What's New in the Guidelines
Last Updated: April 20, 2023
The Coronavirus Disease 2019 (COVID-19) Treatment Guidelines is published in an electronic format that can be updated in step with the rapid pace and growing volume of information regarding the treatment of COVID-19.
The COVID-19 Treatment Guidelines Panel (the Panel) is committed to updating this document to ensure that health care providers, patients, and policy experts have the most recent information regarding the optimal management of COVID-19 (see the Panel Roster for a list of Panel members).
New Guidelines sections and recommendations and updates to existing Guidelines sections are developed by working groups of Panel members. All recommendations included in the Guidelines are endorsed by a majority of Panel members (see Guidelines Development for additional details on the development process).
Major revisions to the Guidelines within the past month are as follows:
April 20, 2023
Pregnancy, Lactation, and COVID-19 Therapeutics
A new section has been added to provide guidance on the use of Panel-recommended therapies in pregnant or lactating patients with COVID-19. A new table summarizes the recommendations for each drug. The section includes the rationale behind these recommendations and potential safety concerns for fetuses and for infants who receive breast milk from individuals who are taking COVID-19 therapies.
Therapeutic Management of Nonhospitalized Adults With COVID-19
This section has been updated to clarify the goals of therapeutic management for nonhospitalized patients and discuss the limitations of the data that inform the Panel's recommendations. Currently, the Panel’s recommendations reflect the available data on the benefits of using antiviral therapies to prevent progression to severe COVID-19. The Panel will consider the potential benefits of therapies for other outcomes, such as symptom recovery, as those data emerge.

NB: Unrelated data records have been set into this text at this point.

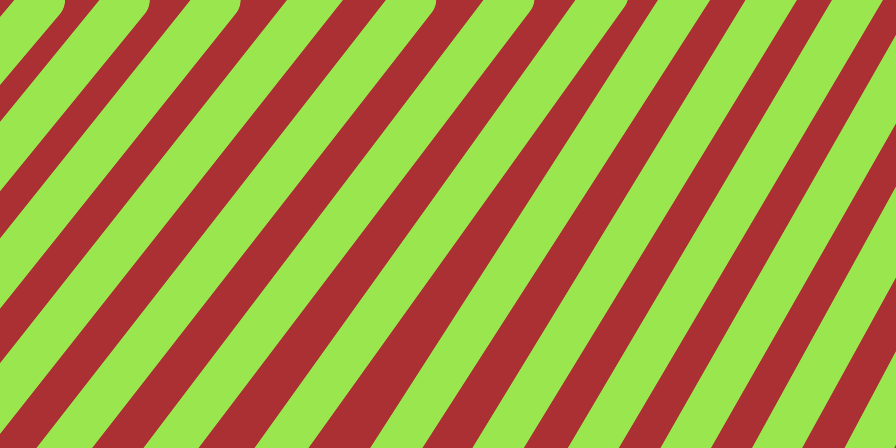
Give the GLSL for this pattern, as a Shadertoy shader.

```glsl
const vec3 RED = vec3(0.67, 0.19, 0.20);
const vec3 GREEN = vec3(0.60, 0.90, 0.31);
const float HALF_WIDTH = 0.049;
const int SIDE_COUNT = 6;

// Horizontal position of a stripe at mid height
float stripeCenter(float n) {
    return 0.9633 + 0.2109 * n + 0.0326 * cos(0.52 * (n - 1.5));
}

// Horizontal run per unit of height, steeper towards the right
float stripeLean(float n) {
    float drift = 0.689 - 0.0195 * n;
    float bend = -0.041 * tanh(1.6 * (n - 0.5));
    float sway = -0.012 * sin(min(n, 0.0));
    return drift + bend + sway;
}

// Height of the rounded end; every tenth stripe runs long
float stripeTip(float n) {
    float longEnd = mod(n + 3.0, 10.0) < 0.5 ? 0.03 : 0.0;
    return 1.0 + 0.013 * exp(n) + longEnd;
}

// Distance to a bar that extends down from a round tip
float barDistance(vec2 p, vec2 tip, vec2 direction, float radius) {
    vec2 offset = p - tip;
    float along = dot(offset, direction);
    float across = dot(offset, vec2(direction.y, -direction.x));
    return length(vec2(across, max(along, 0.0))) - radius;
}

float stripeDistance(vec2 p, float n, float radius) {
    float lean = stripeLean(n);
    float tipHeight = stripeTip(n);
    vec2 tip = vec2(stripeCenter(n) + lean * (tipHeight - 0.5), tipHeight);
    return barDistance(p, tip, normalize(vec2(lean, 1.0)), radius);
}

void mainImage(out vec4 fragColor, in vec2 fragCoord) {
    vec2 p = fragCoord / iResolution.y;
    float pixel = 1.0 / iResolution.y;

    // Union of the fanned stripes
    float nearest = 1.0;
    for (int i = -SIDE_COUNT; i <= SIDE_COUNT; i++) {
        nearest = min(nearest, stripeDistance(p, float(i), HALF_WIDTH));
    }

    float coverage = 1.0 - smoothstep(-0.5 * pixel, 0.5 * pixel, nearest);
    fragColor = vec4(mix(RED, GREEN, coverage), 1.0);
}
```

Data from the PANORAMIC trial have been added to the rationale for molnupiravir. The Panel also expanded the subsection on viral rebound and symptom recurrence to discuss the rebounds that have been reported after patients have completed therapy with molnupiravir and ritonavir-boosted nirmatrelvir (Paxlovid).
Therapeutic Management of Hospitalized Adults With COVID-19
The Panel currently recommends using dexamethasone as the primary immunomodulator for all patients who require high-flow nasal canula oxygen, noninvasive ventilation, mechanical ventilation, or extracorporeal membrane oxygenation. A second immunomodulator (e.g., baricitinib, tocilizumab) should be added to dexamethasone for the treatment of these patients. These minor changes are reflected in both Table 2b and the Panel’s rationale.
Oxygenation and Ventilation for Adults
The Panel updated the rationale for the recommendations with information from recent studies. In addition, the recommendations and rationale for using neuromuscular blocking agents in mechanically ventilated adults with moderate to severe acute respiratory distress syndrome were streamlined, and 1 of the recommendations was removed.
This section includes information from the PANORAMIC trial, an open-label randomized controlled trial that enrolled nonhospitalized adults with COVID-19 during a period when the Omicron variant was circulating. Molnupiravir plus usual care did not reduce the occurrence of the primary composite outcome of hospitalization or death compared to usual care alone, but participants in the molnupiravir arm reported recovering from COVID-19 an estimated 4 days earlier. Because this was an open-label trial, these findings are less reliable than those from a placebo-controlled trial. The Panel continues to recommend molnupiravir as an alternative therapy to ritonavir-boosted nirmatrelvir or remdesivir.
The Panel summarized the recently published data from the TOGETHER trial on the use of pegylated interferon lambda in nonhospitalized patients with COVID-19. This trial showed a reduction in the occurrence of the primary composite outcome of observation in an emergency department for >6 hours or hospitalization among patients who received interferon lambda. However, because interferon lambda is not available in the United States, the Panel is not able to make a recommendation for or against use of this agent. Table 4d has been updated to include a description of the results from the TOGETHER trial.
Janus Kinase Inhibitors
The title for this section has been changed from Kinase Inhibitors: Janus Kinase Inhibitors and Bruton’s Tyrosine Kinase Inhibitors to Janus Kinase Inhibitors. Information on agents that are not recommended for the treatment of COVID-19, including the Janus kinase inhibitor ruxolitinib and Bruton’s tyrosine kinase inhibitors, has been removed from the section.
This section now includes information from the REMAP-CAP trial, which demonstrated that treatment with interleukin (IL)-6 receptor antagonists improved survival among severely and critically ill patients with COVID-19 after 180 days. Information on agents that are not recommended for the treatment of COVID-19, including the anti-IL-6 monoclonal antibody siltuximab, has been removed from the section.